Plain-text document sources
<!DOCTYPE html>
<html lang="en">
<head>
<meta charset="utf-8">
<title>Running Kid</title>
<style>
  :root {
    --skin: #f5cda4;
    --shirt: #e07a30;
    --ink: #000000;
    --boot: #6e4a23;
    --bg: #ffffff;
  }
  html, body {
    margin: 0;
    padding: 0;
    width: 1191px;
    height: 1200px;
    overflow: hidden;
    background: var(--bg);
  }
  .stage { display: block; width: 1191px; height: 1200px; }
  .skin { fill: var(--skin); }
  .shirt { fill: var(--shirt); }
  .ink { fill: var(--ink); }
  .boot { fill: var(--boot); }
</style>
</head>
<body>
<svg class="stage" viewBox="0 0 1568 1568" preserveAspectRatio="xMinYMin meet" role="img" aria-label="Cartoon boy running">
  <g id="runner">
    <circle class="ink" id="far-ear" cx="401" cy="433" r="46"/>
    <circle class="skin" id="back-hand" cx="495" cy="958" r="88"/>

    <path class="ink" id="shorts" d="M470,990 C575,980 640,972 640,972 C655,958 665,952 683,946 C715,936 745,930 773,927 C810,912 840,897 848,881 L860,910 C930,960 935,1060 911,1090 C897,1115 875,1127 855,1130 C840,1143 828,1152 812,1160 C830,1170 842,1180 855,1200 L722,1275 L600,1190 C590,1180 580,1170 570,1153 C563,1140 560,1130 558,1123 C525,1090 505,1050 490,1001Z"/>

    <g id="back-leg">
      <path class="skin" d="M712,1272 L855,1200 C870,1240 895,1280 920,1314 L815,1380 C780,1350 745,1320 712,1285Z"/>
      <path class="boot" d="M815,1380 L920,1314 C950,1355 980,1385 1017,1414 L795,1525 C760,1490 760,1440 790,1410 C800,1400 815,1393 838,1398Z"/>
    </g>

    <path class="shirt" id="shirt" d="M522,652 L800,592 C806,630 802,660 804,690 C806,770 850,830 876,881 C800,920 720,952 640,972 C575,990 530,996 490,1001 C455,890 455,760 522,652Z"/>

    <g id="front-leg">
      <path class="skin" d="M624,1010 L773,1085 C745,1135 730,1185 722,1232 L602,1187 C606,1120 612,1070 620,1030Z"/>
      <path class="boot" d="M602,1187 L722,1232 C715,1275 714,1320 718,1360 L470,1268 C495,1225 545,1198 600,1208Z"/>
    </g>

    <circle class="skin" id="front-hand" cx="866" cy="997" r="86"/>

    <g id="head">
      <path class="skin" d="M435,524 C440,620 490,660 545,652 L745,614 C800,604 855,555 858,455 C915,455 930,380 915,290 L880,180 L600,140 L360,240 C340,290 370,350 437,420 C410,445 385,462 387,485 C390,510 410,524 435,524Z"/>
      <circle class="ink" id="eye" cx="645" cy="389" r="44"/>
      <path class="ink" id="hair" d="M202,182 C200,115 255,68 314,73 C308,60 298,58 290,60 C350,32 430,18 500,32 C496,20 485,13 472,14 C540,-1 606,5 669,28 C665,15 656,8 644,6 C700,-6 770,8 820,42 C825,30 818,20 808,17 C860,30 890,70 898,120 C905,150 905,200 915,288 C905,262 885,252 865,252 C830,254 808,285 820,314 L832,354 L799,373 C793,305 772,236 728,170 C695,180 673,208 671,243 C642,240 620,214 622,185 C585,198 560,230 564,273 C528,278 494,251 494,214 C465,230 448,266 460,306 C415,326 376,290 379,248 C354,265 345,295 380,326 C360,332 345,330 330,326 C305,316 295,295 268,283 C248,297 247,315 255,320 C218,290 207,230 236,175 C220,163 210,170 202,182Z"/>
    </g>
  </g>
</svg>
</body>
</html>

* [THE PROBLEM]
Every entry must be given again exactly as it reads.

* [REPLY]
<!DOCTYPE html>
<html lang="en">
<head>
<meta charset="utf-8">
<title>Running Kid</title>
<style>
  :root {
    --skin: #f5cda4;
    --shirt: #e07a30;
    --ink: #000000;
    --boot: #6e4a23;
    --bg: #ffffff;
  }
  html, body {
    margin: 0;
    padding: 0;
    width: 1191px;
    height: 1200px;
    overflow: hidden;
    background: var(--bg);
  }
  .stage { display: block; width: 1191px; height: 1200px; }
  .skin { fill: var(--skin); }
  .shirt { fill: var(--shirt); }
  .ink { fill: var(--ink); }
  .boot { fill: var(--boot); }
</style>
</head>
<body>
<svg class="stage" viewBox="0 0 1568 1568" preserveAspectRatio="xMinYMin meet" role="img" aria-label="Cartoon boy running">
  <g id="runner">
    <circle class="ink" id="far-ear" cx="401" cy="433" r="46"/>
    <circle class="skin" id="back-hand" cx="495" cy="958" r="88"/>

    <path class="ink" id="shorts" d="M470,990 C575,980 640,972 640,972 C655,958 665,952 683,946 C715,936 745,930 773,927 C810,912 840,897 848,881 L860,910 C930,960 935,1060 911,1090 C897,1115 875,1127 855,1130 C840,1143 828,1152 812,1160 C830,1170 842,1180 855,1200 L722,1275 L600,1190 C590,1180 580,1170 570,1153 C563,1140 560,1130 558,1123 C525,1090 505,1050 490,1001Z"/>

    <g id="back-leg">
      <path class="skin" d="M712,1272 L855,1200 C870,1240 895,1280 920,1314 L815,1380 C780,1350 745,1320 712,1285Z"/>
      <path class="boot" d="M815,1380 L920,1314 C950,1355 980,1385 1017,1414 L795,1525 C760,1490 760,1440 790,1410 C800,1400 815,1393 838,1398Z"/>
    </g>

    <path class="shirt" id="shirt" d="M522,652 L800,592 C806,630 802,660 804,690 C806,770 850,830 876,881 C800,920 720,952 640,972 C575,990 530,996 490,1001 C455,890 455,760 522,652Z"/>

    <g id="front-leg">
      <path class="skin" d="M624,1010 L773,1085 C745,1135 730,1185 722,1232 L602,1187 C606,1120 612,1070 620,1030Z"/>
      <path class="boot" d="M602,1187 L722,1232 C715,1275 714,1320 718,1360 L470,1268 C495,1225 545,1198 600,1208Z"/>
    </g>

    <circle class="skin" id="front-hand" cx="866" cy="997" r="86"/>

    <g id="head">
      <path class="skin" d="M435,524 C440,620 490,660 545,652 L745,614 C800,604 855,555 858,455 C915,455 930,380 915,290 L880,180 L600,140 L360,240 C340,290 370,350 437,420 C410,445 385,462 387,485 C390,510 410,524 435,524Z"/>
      <circle class="ink" id="eye" cx="645" cy="389" r="44"/>
      <path class="ink" id="hair" d="M202,182 C200,115 255,68 314,73 C308,60 298,58 290,60 C350,32 430,18 500,32 C496,20 485,13 472,14 C540,-1 606,5 669,28 C665,15 656,8 644,6 C700,-6 770,8 820,42 C825,30 818,20 808,17 C860,30 890,70 898,120 C905,150 905,200 915,288 C905,262 885,252 865,252 C830,254 808,285 820,314 L832,354 L799,373 C793,305 772,236 728,170 C695,180 673,208 671,243 C642,240 620,214 622,185 C585,198 560,230 564,273 C528,278 494,251 494,214 C465,230 448,266 460,306 C415,326 376,290 379,248 C354,265 345,295 380,326 C360,332 345,330 330,326 C305,316 295,295 268,283 C248,297 247,315 255,320 C218,290 207,230 236,175 C220,163 210,170 202,182Z"/>
    </g>
  </g>
</svg>
</body>
</html>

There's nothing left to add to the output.